The task: Please copy, exactly as they appear below, the lines from the one containing "0; display: block;" through the one containing "display: flex; align-items: center;".

Records for processing:
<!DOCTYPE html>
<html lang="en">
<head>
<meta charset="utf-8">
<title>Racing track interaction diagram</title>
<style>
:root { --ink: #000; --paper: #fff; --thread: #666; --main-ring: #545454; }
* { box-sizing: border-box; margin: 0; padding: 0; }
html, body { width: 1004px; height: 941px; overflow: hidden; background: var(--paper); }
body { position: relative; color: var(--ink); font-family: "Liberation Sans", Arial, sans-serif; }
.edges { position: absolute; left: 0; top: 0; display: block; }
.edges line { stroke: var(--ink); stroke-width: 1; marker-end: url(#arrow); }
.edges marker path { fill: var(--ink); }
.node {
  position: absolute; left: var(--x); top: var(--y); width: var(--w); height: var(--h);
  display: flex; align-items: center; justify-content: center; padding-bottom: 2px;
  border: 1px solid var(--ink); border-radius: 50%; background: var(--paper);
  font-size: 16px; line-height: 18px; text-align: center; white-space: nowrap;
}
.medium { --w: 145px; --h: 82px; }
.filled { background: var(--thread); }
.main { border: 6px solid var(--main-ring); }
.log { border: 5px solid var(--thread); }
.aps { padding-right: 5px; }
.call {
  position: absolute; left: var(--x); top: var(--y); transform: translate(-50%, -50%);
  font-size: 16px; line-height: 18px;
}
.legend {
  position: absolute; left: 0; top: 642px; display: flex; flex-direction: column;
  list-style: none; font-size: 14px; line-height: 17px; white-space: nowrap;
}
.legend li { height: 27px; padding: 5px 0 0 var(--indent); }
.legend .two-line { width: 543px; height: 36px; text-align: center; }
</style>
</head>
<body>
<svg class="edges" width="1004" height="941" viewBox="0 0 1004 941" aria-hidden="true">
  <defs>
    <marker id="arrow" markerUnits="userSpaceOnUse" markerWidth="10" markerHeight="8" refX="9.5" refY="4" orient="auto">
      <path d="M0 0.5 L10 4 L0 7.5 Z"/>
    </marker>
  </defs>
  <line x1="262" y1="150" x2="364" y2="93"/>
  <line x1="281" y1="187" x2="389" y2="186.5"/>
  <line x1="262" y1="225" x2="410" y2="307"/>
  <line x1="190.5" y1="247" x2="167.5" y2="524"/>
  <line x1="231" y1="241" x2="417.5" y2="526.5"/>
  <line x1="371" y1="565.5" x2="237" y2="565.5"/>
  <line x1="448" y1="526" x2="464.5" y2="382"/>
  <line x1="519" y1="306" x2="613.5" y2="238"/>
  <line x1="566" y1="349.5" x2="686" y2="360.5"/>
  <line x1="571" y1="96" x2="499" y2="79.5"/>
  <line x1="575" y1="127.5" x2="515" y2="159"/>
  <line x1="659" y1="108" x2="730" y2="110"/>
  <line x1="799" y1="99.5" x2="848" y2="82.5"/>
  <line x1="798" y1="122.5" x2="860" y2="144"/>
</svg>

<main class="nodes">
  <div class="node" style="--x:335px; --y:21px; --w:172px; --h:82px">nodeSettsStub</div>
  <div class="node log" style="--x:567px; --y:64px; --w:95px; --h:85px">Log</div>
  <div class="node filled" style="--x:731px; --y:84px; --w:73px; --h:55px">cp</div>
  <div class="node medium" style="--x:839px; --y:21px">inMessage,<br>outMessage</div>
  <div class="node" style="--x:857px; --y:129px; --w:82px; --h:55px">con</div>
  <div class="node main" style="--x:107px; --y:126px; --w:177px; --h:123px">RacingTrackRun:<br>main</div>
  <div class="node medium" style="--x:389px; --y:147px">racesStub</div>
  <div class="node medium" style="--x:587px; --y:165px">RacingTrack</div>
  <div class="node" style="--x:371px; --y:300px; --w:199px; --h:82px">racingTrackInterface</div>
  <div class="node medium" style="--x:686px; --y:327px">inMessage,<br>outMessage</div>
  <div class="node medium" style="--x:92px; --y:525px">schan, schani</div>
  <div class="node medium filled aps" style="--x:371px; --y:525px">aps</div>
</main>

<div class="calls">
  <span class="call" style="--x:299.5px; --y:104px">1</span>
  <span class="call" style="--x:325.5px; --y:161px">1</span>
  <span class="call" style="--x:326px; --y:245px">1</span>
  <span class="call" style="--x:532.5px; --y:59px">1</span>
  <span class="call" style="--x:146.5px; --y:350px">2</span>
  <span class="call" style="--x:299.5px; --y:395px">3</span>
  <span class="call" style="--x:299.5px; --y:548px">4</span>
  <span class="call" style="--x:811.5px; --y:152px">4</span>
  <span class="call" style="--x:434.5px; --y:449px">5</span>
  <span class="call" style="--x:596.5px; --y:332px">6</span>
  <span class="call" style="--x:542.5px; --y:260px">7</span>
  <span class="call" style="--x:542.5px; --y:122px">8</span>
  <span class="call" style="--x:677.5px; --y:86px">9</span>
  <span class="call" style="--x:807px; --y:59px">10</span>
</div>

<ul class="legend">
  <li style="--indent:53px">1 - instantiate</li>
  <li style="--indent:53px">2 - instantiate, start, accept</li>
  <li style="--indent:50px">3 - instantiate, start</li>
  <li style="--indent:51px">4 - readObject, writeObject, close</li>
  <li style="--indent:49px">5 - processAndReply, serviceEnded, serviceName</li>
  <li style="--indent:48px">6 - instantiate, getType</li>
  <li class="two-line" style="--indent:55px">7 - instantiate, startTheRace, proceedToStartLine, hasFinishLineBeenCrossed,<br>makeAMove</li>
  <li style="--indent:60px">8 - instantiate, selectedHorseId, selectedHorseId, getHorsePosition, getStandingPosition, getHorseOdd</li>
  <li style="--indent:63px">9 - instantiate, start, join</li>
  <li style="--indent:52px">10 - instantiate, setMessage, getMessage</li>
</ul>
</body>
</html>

Answer space:
.edges { position: absolute; left: 0; top: 0; display: block; }
.edges line { stroke: var(--ink); stroke-width: 1; marker-end: url(#arrow); }
.edges marker path { fill: var(--ink); }
.node {
  position: absolute; left: var(--x); top: var(--y); width: var(--w); height: var(--h);
  display: flex; align-items: center; justify-content: center; padding-bottom: 2px;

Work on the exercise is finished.